-- TASK INPUTS follows --
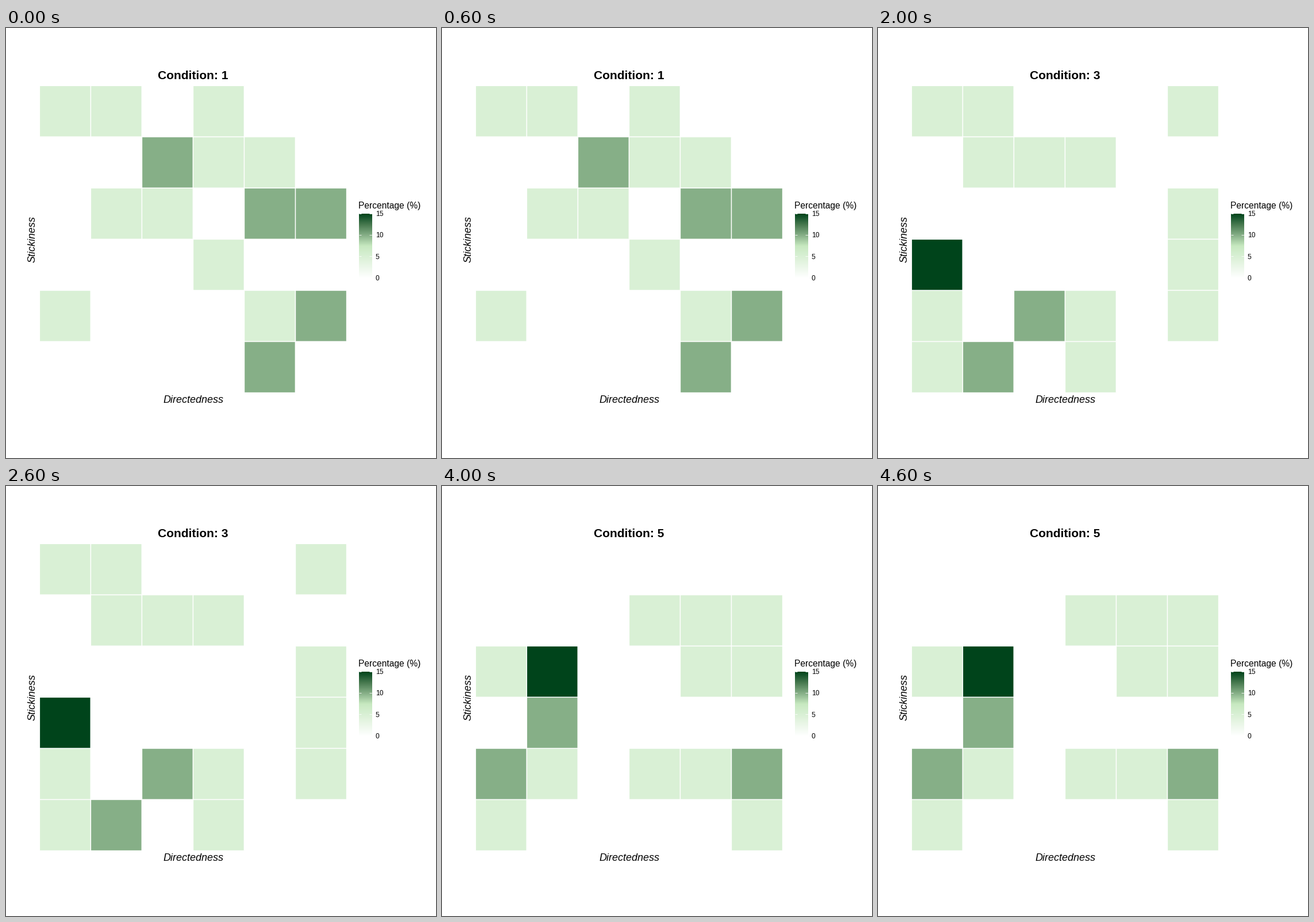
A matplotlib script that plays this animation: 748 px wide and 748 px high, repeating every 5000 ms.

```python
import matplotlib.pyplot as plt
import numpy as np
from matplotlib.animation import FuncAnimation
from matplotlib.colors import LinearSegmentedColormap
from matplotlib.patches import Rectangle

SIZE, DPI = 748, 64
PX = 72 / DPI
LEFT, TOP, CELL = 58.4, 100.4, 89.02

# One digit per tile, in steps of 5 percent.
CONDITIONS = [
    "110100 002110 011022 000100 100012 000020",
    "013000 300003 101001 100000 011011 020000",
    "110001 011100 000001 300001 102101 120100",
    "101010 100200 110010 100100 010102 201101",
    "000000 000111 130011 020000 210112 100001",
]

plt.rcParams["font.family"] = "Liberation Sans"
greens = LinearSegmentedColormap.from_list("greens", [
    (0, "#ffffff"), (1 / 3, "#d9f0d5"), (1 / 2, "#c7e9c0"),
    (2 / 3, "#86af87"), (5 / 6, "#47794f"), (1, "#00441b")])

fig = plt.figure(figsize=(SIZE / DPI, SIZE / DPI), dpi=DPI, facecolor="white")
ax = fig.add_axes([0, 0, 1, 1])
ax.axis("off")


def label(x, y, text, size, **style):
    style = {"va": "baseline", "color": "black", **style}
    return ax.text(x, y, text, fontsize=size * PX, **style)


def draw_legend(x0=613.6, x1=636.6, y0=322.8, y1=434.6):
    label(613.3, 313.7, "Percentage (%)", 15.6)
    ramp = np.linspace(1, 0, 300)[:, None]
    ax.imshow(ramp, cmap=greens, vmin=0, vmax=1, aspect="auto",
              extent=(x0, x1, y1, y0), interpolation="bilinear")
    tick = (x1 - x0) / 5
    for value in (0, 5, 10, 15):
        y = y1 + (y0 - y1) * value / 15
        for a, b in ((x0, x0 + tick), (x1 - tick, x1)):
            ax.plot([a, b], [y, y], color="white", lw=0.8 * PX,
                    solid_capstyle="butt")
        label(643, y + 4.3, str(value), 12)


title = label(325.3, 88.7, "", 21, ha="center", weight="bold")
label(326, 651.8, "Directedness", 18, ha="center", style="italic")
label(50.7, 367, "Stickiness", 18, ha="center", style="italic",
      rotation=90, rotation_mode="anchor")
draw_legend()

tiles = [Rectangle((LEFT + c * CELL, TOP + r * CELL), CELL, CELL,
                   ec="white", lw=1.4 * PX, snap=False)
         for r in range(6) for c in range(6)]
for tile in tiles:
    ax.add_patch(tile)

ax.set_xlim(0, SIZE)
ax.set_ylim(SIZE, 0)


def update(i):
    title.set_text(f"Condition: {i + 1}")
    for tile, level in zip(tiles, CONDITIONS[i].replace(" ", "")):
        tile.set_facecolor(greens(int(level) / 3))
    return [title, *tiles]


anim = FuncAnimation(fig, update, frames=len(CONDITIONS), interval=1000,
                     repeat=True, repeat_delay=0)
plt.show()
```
-- TASK INPUTS concluded --
### REQUIRED ACTION
Would you please print the entries once more, word for word, minus the pictures?

### ANSWER TO THIS EXERCISE
A matplotlib script that plays this animation: 748 px wide and 748 px high, repeating every 5000 ms.

```python
import matplotlib.pyplot as plt
import numpy as np
from matplotlib.animation import FuncAnimation
from matplotlib.colors import LinearSegmentedColormap
from matplotlib.patches import Rectangle

SIZE, DPI = 748, 64
PX = 72 / DPI
LEFT, TOP, CELL = 58.4, 100.4, 89.02

# One digit per tile, in steps of 5 percent.
CONDITIONS = [
    "110100 002110 011022 000100 100012 000020",
    "013000 300003 101001 100000 011011 020000",
    "110001 011100 000001 300001 102101 120100",
    "101010 100200 110010 100100 010102 201101",
    "000000 000111 130011 020000 210112 100001",
]

plt.rcParams["font.family"] = "Liberation Sans"
greens = LinearSegmentedColormap.from_list("greens", [
    (0, "#ffffff"), (1 / 3, "#d9f0d5"), (1 / 2, "#c7e9c0"),
    (2 / 3, "#86af87"), (5 / 6, "#47794f"), (1, "#00441b")])

fig = plt.figure(figsize=(SIZE / DPI, SIZE / DPI), dpi=DPI, facecolor="white")
ax = fig.add_axes([0, 0, 1, 1])
ax.axis("off")


def label(x, y, text, size, **style):
    style = {"va": "baseline", "color": "black", **style}
    return ax.text(x, y, text, fontsize=size * PX, **style)


def draw_legend(x0=613.6, x1=636.6, y0=322.8, y1=434.6):
    label(613.3, 313.7, "Percentage (%)", 15.6)
    ramp = np.linspace(1, 0, 300)[:, None]
    ax.imshow(ramp, cmap=greens, vmin=0, vmax=1, aspect="auto",
              extent=(x0, x1, y1, y0), interpolation="bilinear")
    tick = (x1 - x0) / 5
    for value in (0, 5, 10, 15):
        y = y1 + (y0 - y1) * value / 15
        for a, b in ((x0, x0 + tick), (x1 - tick, x1)):
            ax.plot([a, b], [y, y], color="white", lw=0.8 * PX,
                    solid_capstyle="butt")
        label(643, y + 4.3, str(value), 12)


title = label(325.3, 88.7, "", 21, ha="center", weight="bold")
label(326, 651.8, "Directedness", 18, ha="center", style="italic")
label(50.7, 367, "Stickiness", 18, ha="center", style="italic",
      rotation=90, rotation_mode="anchor")
draw_legend()

tiles = [Rectangle((LEFT + c * CELL, TOP + r * CELL), CELL, CELL,
                   ec="white", lw=1.4 * PX, snap=False)
         for r in range(6) for c in range(6)]
for tile in tiles:
    ax.add_patch(tile)

ax.set_xlim(0, SIZE)
ax.set_ylim(SIZE, 0)


def update(i):
    title.set_text(f"Condition: {i + 1}")
    for tile, level in zip(tiles, CONDITIONS[i].replace(" ", "")):
        tile.set_facecolor(greens(int(level) / 3))
    return [title, *tiles]


anim = FuncAnimation(fig, update, frames=len(CONDITIONS), interval=1000,
                     repeat=True, repeat_delay=0)
plt.show()
```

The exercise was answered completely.